I then found out that top isn’t installed by default. It’s 57kb on my Ubuntu 8.04 laptop so disk space couldn’t be the reason why it’s not installed. It’s certainly not a “it’s a minimal install” argument, there’s lots of other things there by default.

Next step, let’s get updates (some time had elapsed between first install and now).

Seeing as I hadn’t met too much success with the graphical utility (it was at version 0.0000001 or something, so I don’t lay blame there). I find out that ‘pkg image-update’ is what you want to run. So I do.

It chugs for a while and says there’s 1GB of updates. That’s okay, I (where I=Sun) pay for what here on the arse end of the Internet is considered a decent link to my home office. About 20-30minutes later, having downloaded about 600MB, it goes “url timedout error” and aborts. Oh well I think, that’s easy – i’ll run it again and it’ll just resume downloading (remember the revolution when that started working, you know, in 1997).

I then discovered that pkg doesn’t resume downloads. It creates a snapshot using ZFS and puts the updates in it. If anything goes wrong, it just deletes the snapshot. This is a huge benefit over (say) dpkg, which if you press the reset button at the right time will leave your system very, very fucked (magic incantations can revive it, but it’s not fun – and the dpkg developers don’t think it’s a problem – come to my “Eat My Data” talk at OSCON to find out the full story). So OpenSolaris pkg wins on the “don’t ruin my working OS install already” front, but fails on resuming downloads.

I try again. Same story.

It’s now wasted a bit over 1GB of downloads… which equates to a couple of dollars.

I wait a few days, a week, and try again. Same story. I even try with a few hints found online that should fix things (well.. they did let another 100MB on average download before dying with the same story).

I then decided to just try and do the minimal – I wanted a development environment so I could build a MySQL Server with NDB and then play with DTrace to help nut out a performance problem or two.

So i tell pkg to install SunStudio Express. I’m even using instructions off, so it has to work.

It’s only ~500MB now (IIRC). Fails with exactly the same error as before (url timedout). Gah!

So, this brings us to today. I head into the Sun office.

I figure “this just has to work from a Sun office… ” and I was right!

It got through the (now) 1500MB download of updates!

It even applied them!



Well, no, – FAIL.

It now refused to boot with the updates. Or rather, it just rebooted soon after having started booting. No panic, no error screen, no “will reboot in 120 seconds” or anything useful. Instead, you just saw a flicker of the error message before it rebooted.

So… with some very careful pause/unpause of the VM (thanks VirtualBox… I also have a feature request now – pause before reboot :) I got this:

Aparrently the successful update, not so much.
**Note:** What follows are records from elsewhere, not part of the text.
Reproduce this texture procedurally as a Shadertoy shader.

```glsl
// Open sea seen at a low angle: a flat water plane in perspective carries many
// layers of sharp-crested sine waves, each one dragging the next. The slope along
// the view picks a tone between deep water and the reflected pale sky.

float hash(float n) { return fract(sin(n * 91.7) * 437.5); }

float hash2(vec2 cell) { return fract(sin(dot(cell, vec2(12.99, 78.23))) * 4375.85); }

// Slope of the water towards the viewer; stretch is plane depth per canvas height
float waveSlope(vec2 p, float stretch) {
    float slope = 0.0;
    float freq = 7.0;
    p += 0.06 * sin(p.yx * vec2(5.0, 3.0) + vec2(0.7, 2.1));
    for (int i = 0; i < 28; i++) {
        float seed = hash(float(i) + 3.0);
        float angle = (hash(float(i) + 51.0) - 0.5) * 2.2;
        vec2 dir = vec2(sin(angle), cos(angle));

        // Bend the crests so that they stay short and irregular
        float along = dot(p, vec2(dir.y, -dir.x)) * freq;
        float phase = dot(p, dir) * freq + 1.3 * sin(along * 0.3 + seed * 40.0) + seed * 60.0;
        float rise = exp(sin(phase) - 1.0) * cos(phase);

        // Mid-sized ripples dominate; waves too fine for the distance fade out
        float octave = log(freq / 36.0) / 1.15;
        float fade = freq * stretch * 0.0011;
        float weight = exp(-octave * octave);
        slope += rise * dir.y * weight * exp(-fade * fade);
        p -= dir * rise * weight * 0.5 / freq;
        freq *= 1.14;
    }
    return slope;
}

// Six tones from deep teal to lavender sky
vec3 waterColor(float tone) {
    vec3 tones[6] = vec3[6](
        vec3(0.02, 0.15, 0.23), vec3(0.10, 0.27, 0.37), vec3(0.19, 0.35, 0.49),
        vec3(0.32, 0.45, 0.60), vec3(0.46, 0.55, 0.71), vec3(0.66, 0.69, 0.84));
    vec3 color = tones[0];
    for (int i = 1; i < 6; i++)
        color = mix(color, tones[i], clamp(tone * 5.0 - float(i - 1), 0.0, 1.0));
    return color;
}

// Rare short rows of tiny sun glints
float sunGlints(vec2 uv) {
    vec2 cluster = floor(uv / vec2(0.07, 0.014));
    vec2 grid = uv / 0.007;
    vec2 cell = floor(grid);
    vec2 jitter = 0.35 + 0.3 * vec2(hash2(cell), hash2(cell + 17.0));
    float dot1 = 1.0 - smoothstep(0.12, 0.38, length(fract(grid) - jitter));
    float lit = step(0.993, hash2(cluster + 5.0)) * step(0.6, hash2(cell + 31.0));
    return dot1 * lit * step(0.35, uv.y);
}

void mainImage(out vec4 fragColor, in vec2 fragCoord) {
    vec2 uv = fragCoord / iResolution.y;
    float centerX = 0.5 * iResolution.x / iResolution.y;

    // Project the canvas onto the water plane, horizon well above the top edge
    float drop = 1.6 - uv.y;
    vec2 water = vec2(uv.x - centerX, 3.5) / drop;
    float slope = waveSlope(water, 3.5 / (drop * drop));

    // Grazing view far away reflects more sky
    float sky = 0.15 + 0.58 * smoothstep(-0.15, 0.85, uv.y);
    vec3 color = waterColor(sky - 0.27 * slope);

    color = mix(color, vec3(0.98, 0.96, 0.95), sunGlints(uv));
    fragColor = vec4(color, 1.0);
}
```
Hrrm… perhaps select the known good one from the GRUB menu? It did actually boot! But this wasn’t just the old kernel, it was the whole older system. I guess that’s a possible upside of ZFS snapshots…. but oh my, that could be sooooo subtle and lead to data loss that it’s really quite dangerous.

I was still no closer to getting an up to date opensolaris system with enough developer tools to build a MySQL Server and use dtrace.

And this was enough. It’s now gone and I get my 10GB of disk back.

Maybe I’ll try again later… but I’m finding the google-perftools to be rather exciting and they’re really satisfying shiny thing urges at the moment.